  • Homemade Cloth Nursing Pads. I swear by them. My mom made some for me, and not only do they save money, but they’re super comfortable. There are lots for sale on Etsy. 

Whew, that was a LOT of information! Thanks for sticking with me. I successfully exclusively pumped until my girls were six months old. At that point, we decided to switch to formula which was also a great option. I have nothing against formula and am so thankful we were able to have the choice!

I truly think every mom needs to decide what’s best for her family, and there is NO wrong way to do it! As long as those sweet babies are being fed, you are doing a great job! You are the only one who knows what your kids need...don’t let anyone guilt you into thinking it has to be done a certain way. You need to do what makes you the best mom you can be, whether that’s breast feeding, pumping, or formula feeding! 

Good luck, momma! You can do it! 

Follow along Amber's journey raising three under three..with her fourth (a little boy!) on the way over at her blog Mommy's Me Time and Facebook

Feel free to email her with any questions you may have: amber@mommysmetime.com


  1. I exclusively pumped and bottle fed my twins too! I am thrilled with how it turned out and wouldn't change a thing. Oh, except i wish I didn't lose so much weight and dry up around 5 months, but I had saved over 1000 ounces that they got BM until almost 8 mos.

  2. As your babies grow, how does your body know to produce more milk?

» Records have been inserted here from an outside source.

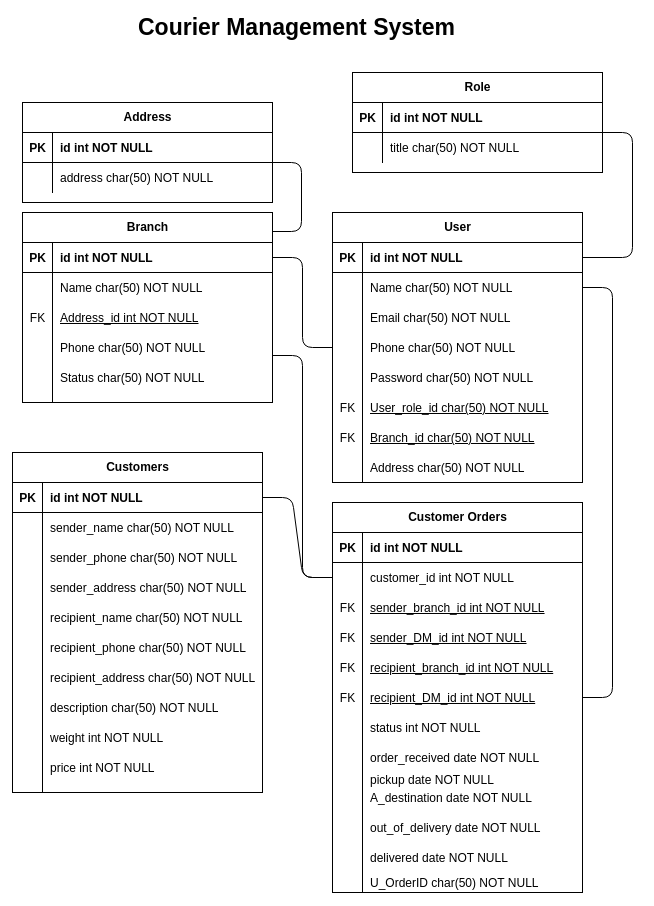
<!DOCTYPE html>
<html lang="en">
<head>
<meta charset="utf-8">
<title>Courier Management System</title>
<style>
:root { --ink: #000; --paper: #fff; }
* { box-sizing: border-box; margin: 0; padding: 0; }
html, body { width: 654px; height: 906px; overflow: hidden; background: var(--paper); }
.diagram {
  position: relative; width: 654px; height: 906px; overflow: hidden;
  color: var(--ink); font: 12px/14px "Liberation Sans", Arial, sans-serif;
}
h1 {
  position: absolute; left: 138px; top: 13px;
  font-size: 23px; line-height: 28px; white-space: nowrap;
}
.connectors { position: absolute; inset: 0; fill: none; stroke: var(--ink); }
.entity {
  position: absolute; display: flex; flex-direction: column;
  width: 251px; border: 1px solid var(--ink); background: var(--paper); overflow: hidden;
}
.entity h2 {
  flex: none; height: 30px; border-bottom: 1px solid var(--ink);
  font-size: 12px; line-height: 29px; text-align: center;
}
.field { flex: none; display: grid; grid-template-columns: 30px 1fr; height: 30px; white-space: nowrap; }
.field > * { display: flex; align-items: center; }
.field b, .field i { font-style: normal; font-weight: inherit; justify-content: center; border-right: 1px solid var(--ink); }
.field span { padding-left: 7px; }
.primary { font-weight: bold; border-bottom: 1px solid var(--ink); }
.foreign span { text-decoration: underline; }
.tight { height: 10px; }
.short { height: 20px; }
.tail { flex: 1; height: auto; }
#address { left: 22px; top: 102px; height: 101px; }
#role { left: 352px; top: 72px; height: 101px; }
#branch { left: 22px; top: 212px; height: 191px; }
#user { left: 332px; top: 212px; height: 271px; }
#customers { left: 12px; top: 452px; height: 341px; }
#orders { left: 332px; top: 502px; height: 391px; }
</style>
</head>
<body>
<main class="diagram">
  <h1>Courier Management System</h1>

  <section class="entity" id="address">
    <h2>Address</h2>
    <div class="field primary"><b>PK</b><span>id int NOT NULL</span></div>
    <div class="field"><i></i><span>address char(50) NOT NULL</span></div>
  </section>

  <section class="entity" id="role">
    <h2>Role</h2>
    <div class="field primary"><b>PK</b><span>id int NOT NULL</span></div>
    <div class="field"><i></i><span>title char(50) NOT NULL</span></div>
  </section>

  <section class="entity" id="branch">
    <h2>Branch</h2>
    <div class="field primary"><b>PK</b><span>id int NOT NULL</span></div>
    <div class="field"><i></i><span>Name char(50) NOT NULL</span></div>
    <div class="field foreign"><i>FK</i><span>Address_id int NOT NULL</span></div>
    <div class="field"><i></i><span>Phone char(50) NOT NULL</span></div>
    <div class="field"><i></i><span>Status char(50) NOT NULL</span></div>
    <div class="field tail"><i></i></div>
  </section>

  <section class="entity" id="user">
    <h2>User</h2>
    <div class="field primary"><b>PK</b><span>id int NOT NULL</span></div>
    <div class="field"><i></i><span>Name char(50) NOT NULL</span></div>
    <div class="field"><i></i><span>Email char(50) NOT NULL</span></div>
    <div class="field"><i></i><span>Phone char(50) NOT NULL</span></div>
    <div class="field"><i></i><span>Password char(50) NOT NULL</span></div>
    <div class="field foreign"><i>FK</i><span>User_role_id char(50) NOT NULL</span></div>
    <div class="field foreign"><i>FK</i><span>Branch_id char(50) NOT NULL</span></div>
    <div class="field"><i></i><span>Address char(50) NOT NULL</span></div>
  </section>

  <section class="entity" id="customers">
    <h2>Customers</h2>
    <div class="field primary"><b>PK</b><span>id int NOT NULL</span></div>
    <div class="field"><i></i><span>sender_name char(50) NOT NULL</span></div>
    <div class="field"><i></i><span>sender_phone char(50) NOT NULL</span></div>
    <div class="field"><i></i><span>sender_address char(50) NOT NULL</span></div>
    <div class="field"><i></i><span>recipient_name char(50) NOT NULL</span></div>
    <div class="field"><i></i><span>recipient_phone char(50) NOT NULL</span></div>
    <div class="field"><i></i><span>recipient_address char(50) NOT NULL</span></div>
    <div class="field"><i></i><span>description char(50) NOT NULL</span></div>
    <div class="field"><i></i><span>weight int NOT NULL</span></div>
    <div class="field"><i></i><span>price int NOT NULL</span></div>
    <div class="field tail"><i></i></div>
  </section>

  <section class="entity" id="orders">
    <h2>Customer Orders</h2>
    <div class="field primary"><b>PK</b><span>id int NOT NULL</span></div>
    <div class="field"><i></i><span>customer_id int NOT NULL</span></div>
    <div class="field foreign"><i>FK</i><span>sender_branch_id int NOT NULL</span></div>
    <div class="field foreign"><i>FK</i><span>sender_DM_id int NOT NULL</span></div>
    <div class="field foreign"><i>FK</i><span>recipient_branch_id int NOT NULL</span></div>
    <div class="field foreign"><i>FK</i><span>recipient_DM_id int NOT NULL</span></div>
    <div class="field"><i></i><span>status int NOT NULL</span></div>
    <div class="field"><i></i><span>order_received date NOT NULL</span></div>
    <div class="field tight"><i></i><span>pickup date NOT NULL</span></div>
    <div class="field"><i></i><span>A_destination date NOT NULL</span></div>
    <div class="field"><i></i><span>out_of_delivery date NOT NULL</span></div>
    <div class="field"><i></i><span>delivered date NOT NULL</span></div>
    <div class="field short"><i></i><span>U_OrderID char(50) NOT NULL</span></div>
  </section>

  <svg class="connectors" width="654" height="906" viewBox="0 0 654 906" aria-hidden="true">
    <g transform="translate(.5 .5)">
      <path id="address-branch" d="M272 162H291Q301 162 301 172V221Q301 231 291 231H272"/>
      <path id="role-user" d="M602 132H622Q632 132 632 142V247Q632 257 622 257H582"/>
      <path id="branch-user" d="M272 257H292Q302 257 302 267V337Q302 347 312 347H332"/>
      <path id="branch-orders" d="M272 355H292Q302 355 302 365V567Q302 577 312 577H332"/>
      <path id="customers-orders" d="M262 497H282Q292 497 293 507L301 567Q302 577 312 577H332"/>
      <path id="user-orders" d="M582 287H602Q612 287 612 297V687Q612 697 602 697H582"/>
    </g>
  </svg>
</main>
</body>
</html>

    1. I didn't write this post but I EP for my daughter for a year. I extended my pumping sessions to 25-30 minutes so I would have more letdowns and ask my body to produce more and it worked for me. I think extending the length of a pumping session signals your body to produce more milk.